“Both of you, surrender now,” the lead soldier said, clearly on the verge of panic. I realised he must have known what Gabriel was, at least partially. “We have backup on the way.”

“That’s nice,” he said, barely even glancing at the soldier before focussing back on me. “Anyway, I don’t believe I caught your name.”

“S-Sabrina,” I said, unable to keep myself from blushing.

“A lovely name. Now, Sabrina, I don’t suppose I could convince you to tell me where my sister is?”

I opened my mouth to respond, but before any words could come out, I was cut off.

“Open fire,” the lead soldier said.

“Oh, for-” Gabriel began, but the sound of gunfire drowned him out immediately..

I felt dozens, maybe hundreds of bullets tear through me. At the exact same moment, I felt a surge of energy race down my spine, down my arms and legs, all the way to my fingers and toes. The world seemed to slow down, to grow brighter, more clear.

I threw my hands up in a vain attempt to protect myself from the hail of bullets, and noticed that my skin had grown paler again, and my nails were silver. I felt the bullets slice through me, but it wasn’t pain I felt so much as irritation.

“Ow!” I said, more from habit than any actual sensation of pain.

“Gentlemen, I really don’t want to kill you,” Gabriel said, and without so much as raising his voice, I knew they all heard him. “Please, stop.”

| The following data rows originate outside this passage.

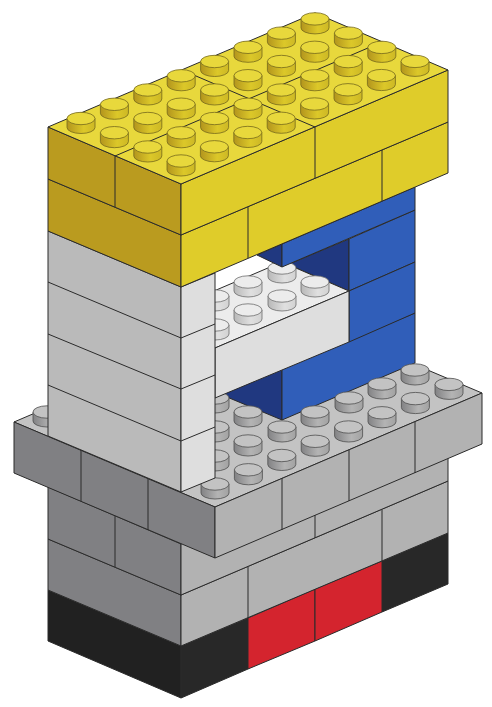
<!DOCTYPE html>
<html lang="en">
<head>
<meta charset="utf-8">
<title>Brick kiosk</title>
<style>
:root {
  --paper: #ffffff;
  --edge: #2b2b2b;
  --yellow-top: #e8d83c; --yellow-right: #dfcc2a; --yellow-left: #ba9b1f;
  --white-top: #ececec; --white-right: #dedede; --white-left: #bababa;
  --grey-top: #c3c3c3; --grey-right: #b2b2b2; --grey-left: #808083;
  --blue-right: #305eb9; --blue-left: #203880;
  --black-right: #282828; --black-left: #212121;
  --red-right: #d4242e;
}
html, body { margin: 0; background: var(--paper); overflow: hidden; }
svg { display: block; width: 492px; height: 707px; }
.brick { stroke: var(--edge); stroke-width: 1; stroke-linejoin: round; }
.seam { fill: none; stroke: var(--edge); stroke-width: 1; }
.yellow { --top: var(--yellow-top); --side: url(#yellow-side); --rim: #75691c; }
.white { --top: var(--white-top); --side: url(#white-side); --rim: #6d6d6d; }
.grey { --top: var(--grey-top); --side: url(#grey-side); --rim: #4e4e4e; }
.top { fill: var(--top); }
.yellow .left { fill: var(--yellow-left); }
.yellow .right { fill: var(--yellow-right); }
.white .left { fill: var(--white-left); }
.white .right { fill: var(--white-right); }
.grey .left { fill: var(--grey-left); }
.grey .right { fill: var(--grey-right); }
.blue .left { fill: var(--blue-left); }
.blue .right { fill: var(--blue-right); }
.black .left { fill: var(--black-left); }
.black .right { fill: var(--black-right); }
.red .right { fill: var(--red-right); }
.stud-side { fill: var(--side); stroke: var(--rim); stroke-width: .8; }
.stud-top { fill: var(--top); stroke: var(--rim); stroke-width: .8; }
</style>
</head>
<body>
<svg viewBox="0 0 492 707" role="img" aria-label="Isometric kiosk built from toy bricks with a yellow roof, white and blue walls and a grey base">
  <defs>
    <linearGradient id="yellow-side">
      <stop offset="0" stop-color="#b3951d"/><stop offset=".6" stop-color="#dcc829"/><stop offset="1" stop-color="#cdb825"/>
    </linearGradient>
    <linearGradient id="white-side">
      <stop offset="0" stop-color="#b8b8b8"/><stop offset=".6" stop-color="#e0e0e0"/><stop offset="1" stop-color="#d2d2d2"/>
    </linearGradient>
    <linearGradient id="grey-side">
      <stop offset="0" stop-color="#828284"/><stop offset=".6" stop-color="#b4b4b4"/><stop offset="1" stop-color="#a2a2a2"/>
    </linearGradient>
    <g id="stud">
      <path class="stud-side" d="M-14 0V9A14 6 0 0 0 14 9V0Z"/>
      <ellipse class="stud-top" rx="14" ry="6.2"/>
    </g>
    <g id="stud-row">
      <use href="#stud" x="234" y="-99.6"/>
      <use href="#stud" x="200.4" y="-85.4"/>
      <use href="#stud" x="167" y="-71.2"/>
      <use href="#stud" x="133.6" y="-57"/>
      <use href="#stud" x="100.2" y="-42.7"/>
      <use href="#stud" x="66.8" y="-28.5"/>
      <use href="#stud" x="33.4" y="-14.2"/>
      <use href="#stud"/>
    </g>
  </defs>

  <g id="footing" class="brick">
    <g class="black">
      <polygon class="left" points="48,590 181,646 181,698 48,641"/>
      <polygon class="right" points="181,646 248,618 248,669 181,698"/>
      <polygon class="right" points="382,561 448,533 448,584 382,612"/>
    </g>
    <g class="red">
      <polygon class="right" points="248,618 315,589 315,641 248,669"/>
      <polygon class="right" points="315,589 382,561 382,612 315,641"/>
    </g>
  </g>

  <g id="lower-courses" class="grey">
    <g class="brick">
      <polygon class="left" points="48,539 181,595 181,646 48,590"/>
      <polygon class="right" points="181,595 448,481 448,533 181,646"/>
      <polygon class="left" points="48,487 181,544 181,595 48,539"/>
      <polygon class="right" points="181,544 448,430 448,481 181,595"/>
    </g>
    <path class="seam" d="M115 515V567M248 567V618M382 510V561M315 487V538"/>
  </g>

  <g id="ledge" class="grey">
    <g class="brick">
      <polygon class="top" points="14,422 281,308 482,393 215,507"/>
      <polygon class="left" points="14,422 215,507 215,558 14,473"/>
      <polygon class="right" points="215,507 482,393 482,444 215,558"/>
    </g>
    <path class="seam" d="M81 450V501M148 479V530M282 478V530M349 450V501M415 422V473"/>
    <use href="#stud" x="47" y="412"/>
  </g>

  <g id="blue-lower-wall" class="brick blue">
    <polygon class="left" points="215,340 282,340 282,420 215,392"/>
    <polygon class="right" points="282,368 415,313 415,363 282,420"/>
  </g>

  <g id="ledge-studs" class="grey">
    <use href="#stud" x="215" y="398"/>
    <use href="#stud" x="248" y="412"/>
    <use href="#stud" x="215" y="427"/>
    <use href="#stud" x="415" y="370"/>
    <use href="#stud" x="382" y="384"/>
    <use href="#stud" x="349" y="398"/>
    <use href="#stud" x="315" y="412"/>
    <use href="#stud" x="282" y="427"/>
    <use href="#stud" x="248" y="441"/>
    <use href="#stud" x="215" y="456"/>
    <use href="#stud-row" x="215" y="484"/>
  </g>

  <g id="blue-upper-wall" class="brick blue">
    <polygon class="left" points="282,267 349,239 349,291 282,262"/>
    <polygon class="right" points="349,239 415,210 415,262 349,291"/>
    <polygon class="right" points="349,291 415,262 415,313 349,342"/>
  </g>

  <g id="counter" class="white">
    <g class="brick">
      <polygon class="top" points="181,305 282,262 349,291 215,348 181,334"/>
      <polygon class="right" points="215,348 349,291 349,342 215,398"/>
    </g>
    <use href="#stud" x="282" y="268"/>
    <use href="#stud" x="248" y="282"/>
    <use href="#stud" x="215" y="296"/>
    <use href="#stud" x="315" y="282"/>
    <use href="#stud" x="282" y="296"/>
    <use href="#stud" x="248" y="310"/>
    <use href="#stud" x="215" y="325"/>
  </g>

  <g id="blue-lintel" class="brick blue">
    <polygon class="left" points="257,255 282,244 282,267"/>
    <polygon class="right" points="282,244 415,187 415,210 282,267"/>
  </g>

  <g id="white-wall" class="white">
    <g class="brick">
      <polygon class="left" points="48,231 181,287 181,492 48,436"/>
      <polygon class="right" points="181,287 215,273 215,478 181,492"/>
    </g>
    <path class="seam" d="M48 282L181 338L215 324M48 334L181 389L215 375M48 385L181 441L215 427"/>
  </g>

  <g id="roof" class="yellow">
    <g class="brick">
      <polygon class="left" points="48,179 181,235 181,287 48,231"/>
      <polygon class="right" points="181,235 448,122 448,173 181,287"/>
      <polygon class="left" points="48,127 181,184 181,235 48,179"/>
      <polygon class="right" points="181,184 448,70 448,122 181,235"/>
      <polygon class="top" points="48,127 315,13 448,70 181,184"/>
    </g>
    <path class="seam" d="M115 156V207M315 127V178M248 207V258M382 150V201M115 156L382 42M182 70L315 127"/>
    <use href="#stud-row" x="81" y="118.5"/>
    <use href="#stud-row" x="114.4" y="132.7"/>
    <use href="#stud-row" x="147.8" y="147"/>
    <use href="#stud-row" x="181" y="161"/>
  </g>
</svg>
</body>
</html>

A rush of anger flared in the back of my mind.

“Kill them? They’re just doing their jobs,” I snapped, not even knowing if it was true.

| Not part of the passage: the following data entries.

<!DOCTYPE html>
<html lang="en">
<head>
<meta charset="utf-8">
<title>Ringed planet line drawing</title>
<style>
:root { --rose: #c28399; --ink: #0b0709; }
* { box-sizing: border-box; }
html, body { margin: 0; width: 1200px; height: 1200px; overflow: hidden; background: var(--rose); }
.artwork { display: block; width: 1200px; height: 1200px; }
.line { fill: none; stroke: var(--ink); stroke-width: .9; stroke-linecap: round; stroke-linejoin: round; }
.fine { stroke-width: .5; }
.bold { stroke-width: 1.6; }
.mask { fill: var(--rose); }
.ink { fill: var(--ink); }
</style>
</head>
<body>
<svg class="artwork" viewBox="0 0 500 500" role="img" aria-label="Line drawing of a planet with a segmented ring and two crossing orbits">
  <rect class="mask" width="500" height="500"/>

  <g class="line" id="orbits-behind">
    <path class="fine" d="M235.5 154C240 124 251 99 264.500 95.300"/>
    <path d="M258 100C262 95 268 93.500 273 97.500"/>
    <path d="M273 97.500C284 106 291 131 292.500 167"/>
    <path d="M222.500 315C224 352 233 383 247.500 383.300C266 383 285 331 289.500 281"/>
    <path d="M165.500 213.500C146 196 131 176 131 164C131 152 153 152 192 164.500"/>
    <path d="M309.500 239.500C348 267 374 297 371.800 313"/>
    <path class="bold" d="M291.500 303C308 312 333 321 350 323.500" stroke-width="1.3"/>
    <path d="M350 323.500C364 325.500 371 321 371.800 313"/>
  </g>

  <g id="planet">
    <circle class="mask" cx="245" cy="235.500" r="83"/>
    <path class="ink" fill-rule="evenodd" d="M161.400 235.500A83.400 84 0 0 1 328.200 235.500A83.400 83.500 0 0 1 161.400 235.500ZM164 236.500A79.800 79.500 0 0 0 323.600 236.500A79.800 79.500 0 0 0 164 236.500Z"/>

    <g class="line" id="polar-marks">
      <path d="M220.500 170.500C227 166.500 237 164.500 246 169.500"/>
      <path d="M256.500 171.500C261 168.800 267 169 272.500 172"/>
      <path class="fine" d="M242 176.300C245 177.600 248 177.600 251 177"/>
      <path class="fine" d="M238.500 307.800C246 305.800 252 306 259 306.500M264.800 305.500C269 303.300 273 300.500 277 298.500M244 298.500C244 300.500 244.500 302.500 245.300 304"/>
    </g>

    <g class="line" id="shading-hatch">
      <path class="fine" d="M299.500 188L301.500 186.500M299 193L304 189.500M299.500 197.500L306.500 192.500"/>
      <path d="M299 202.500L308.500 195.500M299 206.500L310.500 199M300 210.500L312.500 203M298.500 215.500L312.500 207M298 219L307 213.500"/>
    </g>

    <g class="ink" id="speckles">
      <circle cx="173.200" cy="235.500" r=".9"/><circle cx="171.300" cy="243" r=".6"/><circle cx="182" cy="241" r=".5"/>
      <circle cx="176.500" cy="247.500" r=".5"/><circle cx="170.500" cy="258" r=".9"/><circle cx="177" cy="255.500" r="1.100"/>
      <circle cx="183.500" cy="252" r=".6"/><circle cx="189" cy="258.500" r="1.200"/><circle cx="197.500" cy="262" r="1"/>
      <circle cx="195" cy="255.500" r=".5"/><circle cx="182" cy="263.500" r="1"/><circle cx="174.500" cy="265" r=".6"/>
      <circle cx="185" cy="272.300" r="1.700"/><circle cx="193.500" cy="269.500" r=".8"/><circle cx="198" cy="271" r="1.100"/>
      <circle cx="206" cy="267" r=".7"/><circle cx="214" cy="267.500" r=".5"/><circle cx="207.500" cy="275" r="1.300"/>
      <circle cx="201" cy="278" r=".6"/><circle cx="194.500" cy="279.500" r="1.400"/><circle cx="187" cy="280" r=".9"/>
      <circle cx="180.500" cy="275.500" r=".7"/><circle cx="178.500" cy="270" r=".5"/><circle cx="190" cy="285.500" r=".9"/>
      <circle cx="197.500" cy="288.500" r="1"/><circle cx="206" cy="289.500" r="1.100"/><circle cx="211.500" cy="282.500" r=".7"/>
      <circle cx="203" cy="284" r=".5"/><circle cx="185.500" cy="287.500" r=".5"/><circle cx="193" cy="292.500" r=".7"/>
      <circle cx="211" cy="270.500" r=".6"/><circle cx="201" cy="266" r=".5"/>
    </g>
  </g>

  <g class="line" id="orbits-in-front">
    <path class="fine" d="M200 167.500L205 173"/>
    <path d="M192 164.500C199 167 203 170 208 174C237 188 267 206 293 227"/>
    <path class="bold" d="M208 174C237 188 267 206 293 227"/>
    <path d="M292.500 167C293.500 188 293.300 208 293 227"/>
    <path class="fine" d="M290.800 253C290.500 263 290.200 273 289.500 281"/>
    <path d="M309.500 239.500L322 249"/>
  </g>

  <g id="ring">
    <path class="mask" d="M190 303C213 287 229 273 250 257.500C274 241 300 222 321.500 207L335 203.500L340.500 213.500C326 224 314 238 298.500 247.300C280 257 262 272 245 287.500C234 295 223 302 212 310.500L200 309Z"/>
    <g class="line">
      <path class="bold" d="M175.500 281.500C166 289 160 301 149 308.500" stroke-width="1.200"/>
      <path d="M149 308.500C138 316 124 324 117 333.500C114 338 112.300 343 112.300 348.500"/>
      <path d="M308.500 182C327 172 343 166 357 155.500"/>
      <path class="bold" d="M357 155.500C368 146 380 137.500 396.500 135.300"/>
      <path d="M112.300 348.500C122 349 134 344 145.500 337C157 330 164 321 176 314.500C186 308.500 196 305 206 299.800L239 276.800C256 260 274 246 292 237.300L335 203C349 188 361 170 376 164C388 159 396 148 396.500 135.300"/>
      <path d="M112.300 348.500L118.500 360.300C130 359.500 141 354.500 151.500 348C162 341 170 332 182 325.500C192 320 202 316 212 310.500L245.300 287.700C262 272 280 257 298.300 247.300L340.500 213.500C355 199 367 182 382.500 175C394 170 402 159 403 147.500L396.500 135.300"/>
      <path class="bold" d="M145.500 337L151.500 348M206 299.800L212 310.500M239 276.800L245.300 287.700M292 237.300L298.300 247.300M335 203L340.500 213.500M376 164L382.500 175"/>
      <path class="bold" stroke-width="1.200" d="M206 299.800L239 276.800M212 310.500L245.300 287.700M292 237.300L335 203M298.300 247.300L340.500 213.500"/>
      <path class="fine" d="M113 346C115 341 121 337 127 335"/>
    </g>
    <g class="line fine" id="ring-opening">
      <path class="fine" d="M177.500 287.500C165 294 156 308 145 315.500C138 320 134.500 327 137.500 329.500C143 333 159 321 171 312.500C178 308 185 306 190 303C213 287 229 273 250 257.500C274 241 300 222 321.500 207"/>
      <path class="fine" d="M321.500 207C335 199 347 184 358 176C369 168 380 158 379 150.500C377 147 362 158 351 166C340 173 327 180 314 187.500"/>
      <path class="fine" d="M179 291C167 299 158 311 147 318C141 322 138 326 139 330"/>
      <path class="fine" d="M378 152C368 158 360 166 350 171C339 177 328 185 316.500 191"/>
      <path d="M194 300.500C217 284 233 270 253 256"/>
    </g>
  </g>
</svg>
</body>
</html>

“Do you have a better way to stop them from shooting at us?” he asked, flinching against the rain of bullets as though it was little more than actual water.

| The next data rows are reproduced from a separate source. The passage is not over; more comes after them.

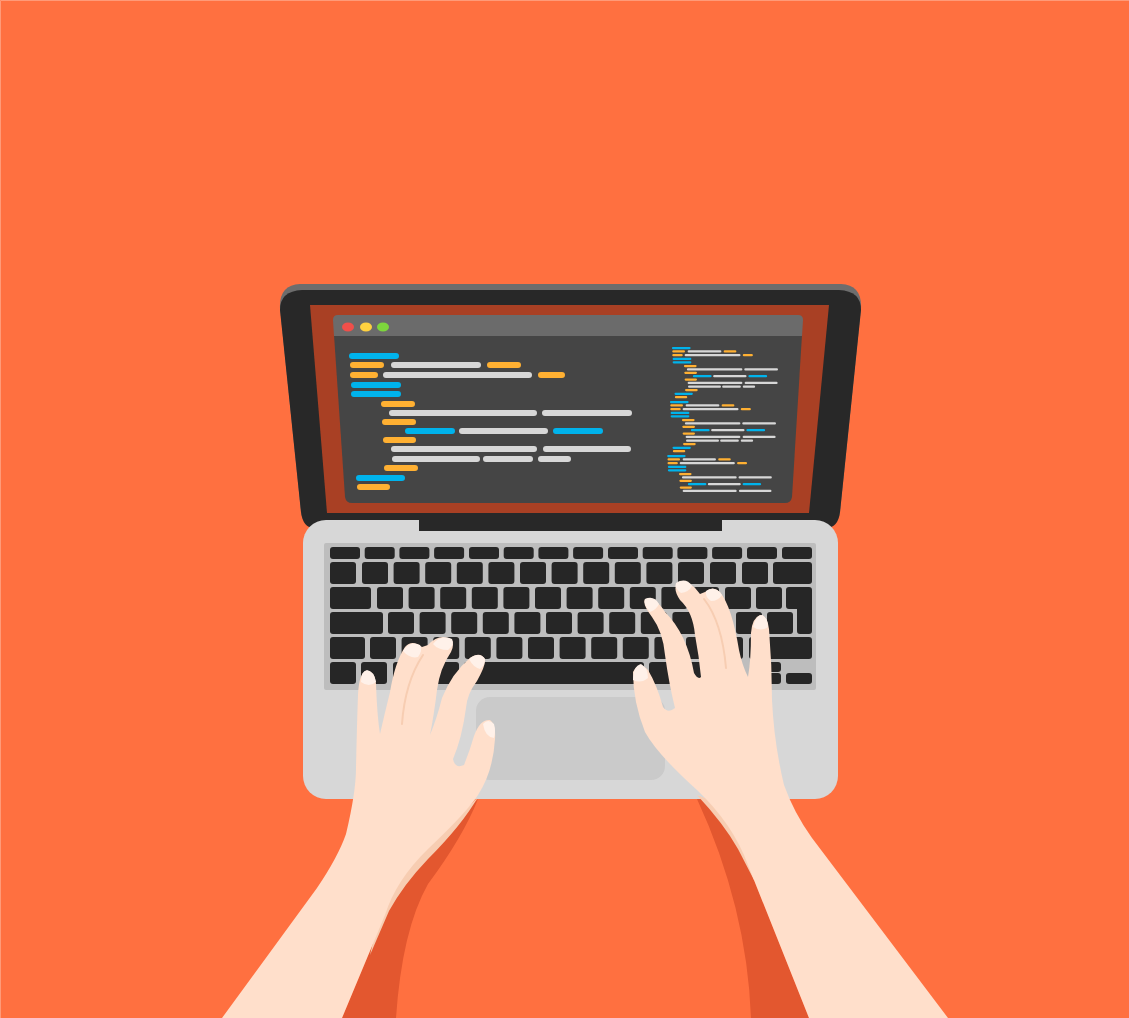
<!DOCTYPE html>
<html lang="en">
<head>
<meta charset="utf-8">
<title>Hands typing code on a laptop</title>
<style>
:root{
  --desk:#ff7040; --desk-edge:#ff9a78; --desk-shadow:#e3572f;
  --lid-rim:#6d6d6d; --lid:#282828; --wallpaper:#a94024;
  --window:#454545; --titlebar:#6b6b6b;
  --body:#d7d7d7; --key-bed:#bdbdbd; --trackpad:#cacaca; --key:#262626;
  --blue:#00b3ec; --amber:#ffb032; --text:#d7d7d7;
  --skin:#ffdfcb; --skin-shade:#f7cdb2; --nail:#fff1e9;
}
html,body{margin:0;overflow:hidden;background:var(--desk)}
svg{display:block;width:1129px;height:1018px}
.code path{fill:none;stroke-width:6;stroke-linecap:round}
.code .blue{stroke:var(--blue)}
.code .amber{stroke:var(--amber)}
.code .text{stroke:var(--text)}
.keys{fill:var(--key)}
.skin{fill:var(--skin)}
.skin-shade{fill:var(--skin-shade)}
.crease{fill:none;stroke:var(--skin-shade);stroke-width:2;stroke-linecap:round}
.nails{fill:var(--nail)}
.shadow{fill:var(--desk-shadow)}
</style>
</head>
<body>
<svg viewBox="0 0 1129 1018" role="img" aria-label="Two hands typing on a laptop that shows a code editor">
  <defs>
    <rect id="fn-key" width="30" height="12" rx="3"/>
    <rect id="key" width="26" height="22" rx="3"/>
    <g id="four-fn"><use href="#fn-key"/><use href="#fn-key" x="34.7"/><use href="#fn-key" x="69.4"/><use href="#fn-key" x="104.1"/></g>
    <g id="four-keys"><use href="#key"/><use href="#key" x="31.6"/><use href="#key" x="63.2"/><use href="#key" x="94.8"/></g>
    <g id="eleven-keys"><use href="#four-keys"/><use href="#four-keys" x="126.4"/><use href="#key" x="252.8"/><use href="#key" x="284.4"/><use href="#key" x="316"/></g>
    <g id="code-lines" class="code">
      <path class="blue" d="M352 356H396M354 385H398M354 394H398M408 431H452M556 431H600M359 478H402"/>
      <path class="amber" d="M353 365H381M490 365H518M353 375H375M541 375H562M384 404H412M385 422H413M386 440H413M387 468H415M360 487H387"/>
      <path class="text" d="M394 365H478M386 375H529M392 413H534M545 413H629M462 431H545M394 449H534M546 449H628M395 459H477M486 459H530M541 459H568"/>
    </g>
    <clipPath id="minimap-area"><rect x="660" y="340" width="130" height="152"/></clipPath>
  </defs>

  <rect id="desk" width="1129" height="1018" fill="var(--desk)"/>
  <path d="M0.5 1018V0.5H1129" fill="none" stroke="var(--desk-edge)"/>

  <g id="lid">
    <path fill="var(--lid-rim)" d="M300 284H841Q862 285 861 308L840 512Q838 526 826 526H314Q303 526 301 512L280 308Q279 285 300 284Z"/>
    <path fill="var(--lid)" d="M302 290H839Q861 291 861 310L840 512Q838 528 826 528H314Q303 528 301 512L280 310Q280 291 302 290Z"/>
    <path fill="var(--wallpaper)" d="M310 305H829L809 513H327Z"/>
  </g>

  <g id="editor-window">
    <path fill="var(--window)" d="M334 335H802L792 497Q791 503 785 503H352Q346 503 345 497Z"/>
    <path fill="var(--titlebar)" d="M338 315H798Q803 315 803 320L802 336H334L333 320Q333 315 338 315Z"/>
    <ellipse cx="348" cy="327" rx="6" ry="4.5" fill="#f04f4a"/>
    <ellipse cx="366" cy="327" rx="6" ry="4.5" fill="#ffd13f"/>
    <ellipse cx="383" cy="327" rx="6" ry="4.5" fill="#7dd63c"/>
    <use href="#code-lines"/>
    <g id="minimap" clip-path="url(#minimap-area)">
      <use href="#code-lines" transform="translate(541 214.5) scale(.375)"/>
      <use href="#code-lines" transform="translate(539 268.5) scale(.375)"/>
      <use href="#code-lines" transform="translate(538 322.5) scale(.37 .375)"/>
    </g>
  </g>

  <g id="laptop-body">
    <rect x="303" y="520" width="535" height="279" rx="23" fill="var(--body)"/>
    <rect x="419" y="518" width="303" height="13" fill="var(--lid)"/>
    <rect x="324" y="543" width="492" height="147" rx="2" fill="var(--key-bed)"/>
    <rect x="476" y="697" width="189" height="83" rx="14" fill="var(--trackpad)"/>
  </g>

  <g id="keyboard" class="keys">
    <g id="function-row">
      <use href="#four-fn" x="330" y="547"/><use href="#four-fn" x="469" y="547"/><use href="#four-fn" x="608" y="547"/>
      <use href="#fn-key" x="747" y="547"/><use href="#fn-key" x="782" y="547"/>
    </g>
    <g id="number-row">
      <use href="#key" x="330" y="562"/><use href="#eleven-keys" x="362" y="562"/>
      <use href="#key" x="710" y="562"/><use href="#key" x="742" y="562"/>
      <rect x="773" y="562" width="39" height="22" rx="3"/>
    </g>
    <g id="upper-letters">
      <rect x="330" y="587" width="41" height="22" rx="3"/><use href="#eleven-keys" x="377" y="587"/>
      <use href="#key" x="725" y="587"/><use href="#key" x="756" y="587"/>
    </g>
    <g id="home-row">
      <rect x="330" y="612" width="53" height="22" rx="3"/><use href="#eleven-keys" x="388" y="612"/>
      <use href="#key" x="736" y="612"/><use href="#key" x="767" y="612"/>
      <path id="enter-key" d="M789 587H809Q812 587 812 590V631Q812 634 809 634H800Q797 634 797 631V609H789Q786 609 786 606V590Q786 587 789 587Z"/>
    </g>
    <g id="lower-letters">
      <rect x="330" y="637" width="35" height="22" rx="3"/><use href="#eleven-keys" x="370" y="637"/>
      <use href="#key" x="717" y="637"/><rect x="749" y="637" width="63" height="22" rx="3"/>
    </g>
    <g id="space-row">
      <use href="#key" x="330" y="662"/><use href="#key" x="361" y="662"/><use href="#key" x="393" y="662"/>
      <rect x="424" y="662" width="35" height="22" rx="3"/>
      <rect id="space-bar" x="464" y="662" width="180" height="22" rx="3"/>
      <rect x="649" y="662" width="35" height="22" rx="3"/><use href="#key" x="689" y="662"/>
      <rect x="720" y="673" width="26" height="11" rx="3"/><rect x="753" y="662" width="28" height="10" rx="3"/><rect x="753" y="673" width="28" height="11" rx="3"/><rect x="786" y="673" width="26" height="11" rx="3"/>
    </g>
  </g>

  <g id="left-arm">
    <path class="shadow" d="M478 799Q463 837 428 884Q402 930 396 1018H342L385 915Q395 886 440 838Z"/>
    <path class="skin-shade" d="M478 797Q462 825 428 859Q404 884 389 911L370 955L385 890Z"/>
    <path class="skin" d="M222 1018L317 888Q338 857 346 834Q356 792 356 768Q357 722 358 695Q359 673 366 671Q375 671 376 684Q377 715 380 734Q385 712 390 692Q395 662 405 647Q412 639 422 647L428 645Q439 633 451 639Q455 644 451 652Q440 668 437 690Q434 715 430 735Q437 718 442 698Q452 673 470 658Q480 651 485 659Q486 665 477 681Q467 694 466 708Q462 738 453 759Q455 769 464 765Q470 750 474 736Q480 719 490 720Q496 724 495 739Q493 772 478 795Q467 812 428 849Q396 880 385 915L342 1018Z"/>
    <path class="crease" d="M423 655Q405 682 402 724"/>
    <g class="nails">
      <path d="M361 682Q361 671 367 670Q374 671 376 682Q369 688 361 682Z"/>
      <path d="M403 651Q410 640 420 645Q423 650 418 657Q410 659 403 651Z"/>
      <path d="M433 644Q441 634 452 639Q455 645 448 650Q438 650 433 644Z"/>
      <path d="M469 659Q479 651 485 659Q485 665 480 669Q473 667 469 659Z"/>
      <path d="M483 724Q488 718 494 724Q496 731 494 738Q485 737 483 724Z"/>
    </g>
  </g>

  <g id="right-arm">
    <path class="shadow" d="M697 799Q747 907 751 1018H809L748 865Q730 823 707 799Z"/>
    <path class="skin-shade" d="M697 795Q724 824 738 849L754 880L770 870L740 812Z"/>
    <path class="skin" d="M948 1018L812 838Q794 813 784 785Q774 743 772 700Q772 665 769 629Q767 615 760 615Q752 618 751 633Q751 660 748 677Q742 665 739 650Q732 607 720 592Q713 585 705 592L700 594Q689 578 678 582Q672 588 680 600Q693 612 695 635Q699 656 701 677Q698 680 694 673Q687 634 665 612Q655 596 645 599Q642 604 652 617Q663 632 665 655Q669 684 675 708Q668 714 663 707Q657 685 648 670Q639 660 633 672Q633 702 645 732Q657 754 697 790Q733 824 748 865L809 1018Z"/>
    <path class="crease" d="M704 599Q722 622 726 668"/>
    <g class="nails">
      <path d="M645 599Q654 595 659 604Q657 609 650 612Q643 604 645 599Z"/>
      <path d="M676 583Q686 577 692 586Q689 592 681 593Q674 588 676 583Z"/>
      <path d="M706 591Q715 585 722 595Q718 601 711 601Q705 597 706 591Z"/>
      <path d="M753 627Q756 615 762 615Q768 618 768 627Q761 632 753 627Z"/>
      <path d="M633 680Q633 666 641 664Q648 668 648 678Q641 684 633 680Z"/>
    </g>
  </g>
</svg>
</body>
</html>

“As a matter of fact, I do,” I said, as an idea burst forth.

Acting entirely on instinct, I rushed at the lead soldier. His movements were so slow, it was like he wasn’t reacting at all. I grabbed the gun and effortlessly tore it from his hands. The flimsy plastic and metal were easy to crumple, and I tossed it aside, my feet already carrying me to the next soldier.

Within seconds, the soldiers were all disarmed, and backing away, looking more than a little terrified. Adrenaline surged through my body.

“I suppose you could do it that way,” Gabriel said dismissively, the lopsided smirk returning to his face.

“You were really going to just… kill them?” I asked, shocked.

“I was considering it,” he said, shrugging.

“Why, because you can?”

“The simplest solutions are often the best,” he said.

I literally snarled at him.

“Killing people is not a solution.”

He blinked, a look of surprise crossing his face momentarily.

“You’re right. I suppose I’m too used to my own world. Thank you.”

He smiled graciously, and I found myself caught off guard. Already, I was doubting that I’d even had a reason to be angry at him.

“Where are you from, anyway?” I asked, my curiosity getting the better of me.

“I haven’t quite worked that out yet,” he said, sounding a little disappointed.

“You haven’t worked out where you’re from?” I asked, surprised.

“I haven’t worked out where, or what, home is in relation to here,” he said.

We both turned at the exact same moment, as we heard the lead soldier whisper, “Backup’s here.”

“And that’s my cue,” Gabriel said, bowing with an exaggerated flourish. “Take care, Sabrina.”

He took off just as a fresh batch of soldiers, more than two dozen of them, poured out of a pair of trucks, opening fire. With Gabriel gone in a matter of seconds, all of that gunfire was directed at me.

“Argh, leave me alone!” I shouted, taking off in another direction.